Taking things (and people) for granted is not good stewardship. You can do better. Just be a little more intentional.
I had the privilege of being a chaperone for my youngest son’s field trip to Yosemite National Park yesterday. I am embarrassed to say that I don’t think I’ve been to Yosemite since I was in high school. Millions of people come from around the world to see this majestic park and I take it for granted.
Fortunately, some people of vision designated it a national park over 125 years ago so that we could enjoy it today. It was designated as a National Park in 1890. But prior to that, none other than President Lincoln sent a bill to Congress in 1864 stating that “the lands be held “…for public use, resort, and recreation…inalienable for all time.”
This was truly an act of stewardship and vision. And it paved the way for Yosemite to receive the National Park designation, third behind Yellowstone and Sequoia.
As I reflected on that, it was a powerful reminder that I am a steward of my son who was with me, and of his siblings as well. I feel blessed that I could enjoy that trip with him. It was so fun to watch him run around and experience the deer we saw, the waterfalls we hiked to, and the museums we explored. And he thanked me at least three times for taking him! I was the one who should have been thanking him, for letting me be a chaperone.
Plus, I got to help him start to break in his new hiking boots, which will be put to the test this August when we set out to summit Mt. Whitney together.
My reflections also reminded me that I need to not take my time with him for granted, like I have with Yosemite in my back yard. I need to make the most of the time I have with him, whether that’s playing or teaching or guiding. God has entrusted me with his development, just as much as his protection and provision.
It can be easy to justify reasons for working or doing other things as part of my responsibilities for providing for him and protecting him. But I need to remember that his character and soul are my responsibility, too, and that requires investments of time and attention.
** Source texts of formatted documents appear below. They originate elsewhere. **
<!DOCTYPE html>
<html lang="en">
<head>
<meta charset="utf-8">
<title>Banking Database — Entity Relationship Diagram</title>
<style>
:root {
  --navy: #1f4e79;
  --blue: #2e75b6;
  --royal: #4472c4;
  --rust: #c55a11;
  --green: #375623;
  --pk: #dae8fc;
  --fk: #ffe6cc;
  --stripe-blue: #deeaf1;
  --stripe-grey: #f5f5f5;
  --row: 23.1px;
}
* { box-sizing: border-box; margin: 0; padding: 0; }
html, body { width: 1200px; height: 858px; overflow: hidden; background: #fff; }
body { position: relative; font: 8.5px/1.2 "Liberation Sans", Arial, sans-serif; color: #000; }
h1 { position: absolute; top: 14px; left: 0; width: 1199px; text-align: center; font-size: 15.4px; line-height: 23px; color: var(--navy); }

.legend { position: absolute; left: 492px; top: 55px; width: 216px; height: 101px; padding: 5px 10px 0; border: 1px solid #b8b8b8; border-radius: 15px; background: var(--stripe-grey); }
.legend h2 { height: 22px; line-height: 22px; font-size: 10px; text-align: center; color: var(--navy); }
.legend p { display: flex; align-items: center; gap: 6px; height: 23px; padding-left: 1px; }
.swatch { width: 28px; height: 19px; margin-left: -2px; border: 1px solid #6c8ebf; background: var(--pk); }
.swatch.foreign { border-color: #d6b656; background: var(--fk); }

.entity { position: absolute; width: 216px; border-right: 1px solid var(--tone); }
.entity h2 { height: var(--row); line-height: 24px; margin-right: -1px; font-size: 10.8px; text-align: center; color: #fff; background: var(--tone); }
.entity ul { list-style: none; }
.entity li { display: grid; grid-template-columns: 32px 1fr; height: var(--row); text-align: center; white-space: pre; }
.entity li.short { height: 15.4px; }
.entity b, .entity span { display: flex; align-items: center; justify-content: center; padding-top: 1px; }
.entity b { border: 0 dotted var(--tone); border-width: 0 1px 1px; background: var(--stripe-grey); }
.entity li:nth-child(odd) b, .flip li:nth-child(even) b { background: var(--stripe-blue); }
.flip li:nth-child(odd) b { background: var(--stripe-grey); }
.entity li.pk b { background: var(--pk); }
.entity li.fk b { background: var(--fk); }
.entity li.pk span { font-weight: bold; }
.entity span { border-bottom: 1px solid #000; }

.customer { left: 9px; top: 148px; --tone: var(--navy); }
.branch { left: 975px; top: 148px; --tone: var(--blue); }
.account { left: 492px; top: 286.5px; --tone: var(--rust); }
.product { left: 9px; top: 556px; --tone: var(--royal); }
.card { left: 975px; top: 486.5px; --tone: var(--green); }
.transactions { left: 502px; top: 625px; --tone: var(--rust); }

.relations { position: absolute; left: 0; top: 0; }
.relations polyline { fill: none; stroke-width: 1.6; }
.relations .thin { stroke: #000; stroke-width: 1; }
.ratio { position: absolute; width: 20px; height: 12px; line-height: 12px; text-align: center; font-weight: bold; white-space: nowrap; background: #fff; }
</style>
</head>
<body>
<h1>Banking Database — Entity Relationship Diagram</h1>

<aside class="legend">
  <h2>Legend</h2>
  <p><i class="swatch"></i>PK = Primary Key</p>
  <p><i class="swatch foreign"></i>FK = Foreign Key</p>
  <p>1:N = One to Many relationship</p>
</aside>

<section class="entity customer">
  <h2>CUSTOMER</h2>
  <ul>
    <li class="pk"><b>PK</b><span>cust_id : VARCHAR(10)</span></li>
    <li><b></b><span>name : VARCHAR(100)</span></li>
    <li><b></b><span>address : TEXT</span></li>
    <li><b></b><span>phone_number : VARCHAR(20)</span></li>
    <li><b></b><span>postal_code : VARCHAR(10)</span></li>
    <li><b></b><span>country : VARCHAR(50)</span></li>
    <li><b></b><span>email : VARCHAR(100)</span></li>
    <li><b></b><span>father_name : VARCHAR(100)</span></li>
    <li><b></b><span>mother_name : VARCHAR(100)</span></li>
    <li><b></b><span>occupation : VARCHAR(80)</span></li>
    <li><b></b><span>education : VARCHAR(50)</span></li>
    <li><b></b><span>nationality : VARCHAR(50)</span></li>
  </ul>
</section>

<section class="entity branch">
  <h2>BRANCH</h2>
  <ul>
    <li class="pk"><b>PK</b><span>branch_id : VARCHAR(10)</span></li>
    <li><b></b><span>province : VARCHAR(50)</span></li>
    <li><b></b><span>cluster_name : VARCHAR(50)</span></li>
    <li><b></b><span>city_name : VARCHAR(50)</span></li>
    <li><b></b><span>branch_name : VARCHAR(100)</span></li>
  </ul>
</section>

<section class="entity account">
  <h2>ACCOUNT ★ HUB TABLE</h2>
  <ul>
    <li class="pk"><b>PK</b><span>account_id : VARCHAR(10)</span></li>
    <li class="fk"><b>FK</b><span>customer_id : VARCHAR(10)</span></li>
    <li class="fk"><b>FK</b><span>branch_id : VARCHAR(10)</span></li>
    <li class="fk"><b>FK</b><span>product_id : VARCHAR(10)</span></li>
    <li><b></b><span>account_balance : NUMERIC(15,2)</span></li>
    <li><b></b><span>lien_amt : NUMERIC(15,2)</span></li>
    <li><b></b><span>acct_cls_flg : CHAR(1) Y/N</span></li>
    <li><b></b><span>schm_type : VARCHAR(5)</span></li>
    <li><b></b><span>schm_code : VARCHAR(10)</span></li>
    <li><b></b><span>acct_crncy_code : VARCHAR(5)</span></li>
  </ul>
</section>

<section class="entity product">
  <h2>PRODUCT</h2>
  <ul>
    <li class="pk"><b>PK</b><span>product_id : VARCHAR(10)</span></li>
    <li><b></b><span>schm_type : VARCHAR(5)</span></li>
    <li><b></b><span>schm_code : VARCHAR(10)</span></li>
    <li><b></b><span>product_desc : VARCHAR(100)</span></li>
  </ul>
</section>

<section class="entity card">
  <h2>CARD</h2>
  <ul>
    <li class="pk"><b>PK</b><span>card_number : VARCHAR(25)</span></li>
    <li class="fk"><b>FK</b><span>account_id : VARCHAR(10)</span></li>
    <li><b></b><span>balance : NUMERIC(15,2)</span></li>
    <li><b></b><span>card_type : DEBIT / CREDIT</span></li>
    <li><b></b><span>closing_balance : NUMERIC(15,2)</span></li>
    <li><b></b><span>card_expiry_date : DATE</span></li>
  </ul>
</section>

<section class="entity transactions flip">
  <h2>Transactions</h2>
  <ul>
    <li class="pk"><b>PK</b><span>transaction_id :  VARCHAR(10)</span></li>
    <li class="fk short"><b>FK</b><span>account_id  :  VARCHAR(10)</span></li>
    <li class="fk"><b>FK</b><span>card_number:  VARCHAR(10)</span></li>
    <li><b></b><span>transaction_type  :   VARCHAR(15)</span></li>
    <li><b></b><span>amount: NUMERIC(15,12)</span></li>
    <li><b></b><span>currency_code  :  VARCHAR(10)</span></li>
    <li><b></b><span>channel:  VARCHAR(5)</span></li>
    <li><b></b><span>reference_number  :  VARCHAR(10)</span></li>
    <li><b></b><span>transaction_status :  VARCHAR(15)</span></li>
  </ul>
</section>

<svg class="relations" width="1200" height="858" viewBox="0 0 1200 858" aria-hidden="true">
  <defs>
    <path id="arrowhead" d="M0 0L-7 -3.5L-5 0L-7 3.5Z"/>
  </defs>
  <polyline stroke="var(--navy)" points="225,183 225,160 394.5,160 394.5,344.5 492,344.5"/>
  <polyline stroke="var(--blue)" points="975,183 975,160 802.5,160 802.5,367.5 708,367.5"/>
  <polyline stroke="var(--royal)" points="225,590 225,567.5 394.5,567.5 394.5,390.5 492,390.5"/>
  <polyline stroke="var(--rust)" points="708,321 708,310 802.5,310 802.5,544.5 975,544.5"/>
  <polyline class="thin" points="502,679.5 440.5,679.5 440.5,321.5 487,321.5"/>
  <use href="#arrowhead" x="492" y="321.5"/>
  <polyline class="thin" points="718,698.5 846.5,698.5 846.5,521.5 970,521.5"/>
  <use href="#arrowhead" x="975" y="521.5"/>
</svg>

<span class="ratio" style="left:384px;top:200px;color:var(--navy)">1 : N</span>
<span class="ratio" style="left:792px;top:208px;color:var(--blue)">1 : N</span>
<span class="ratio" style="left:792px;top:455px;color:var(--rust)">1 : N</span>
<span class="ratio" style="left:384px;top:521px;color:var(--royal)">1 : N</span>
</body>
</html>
And so, rather than work on my task list earlier tonight, I decided to just watch him practice with this soccer team. I want him to know he’s important to me. Sometimes that just means being present.
For your advantage,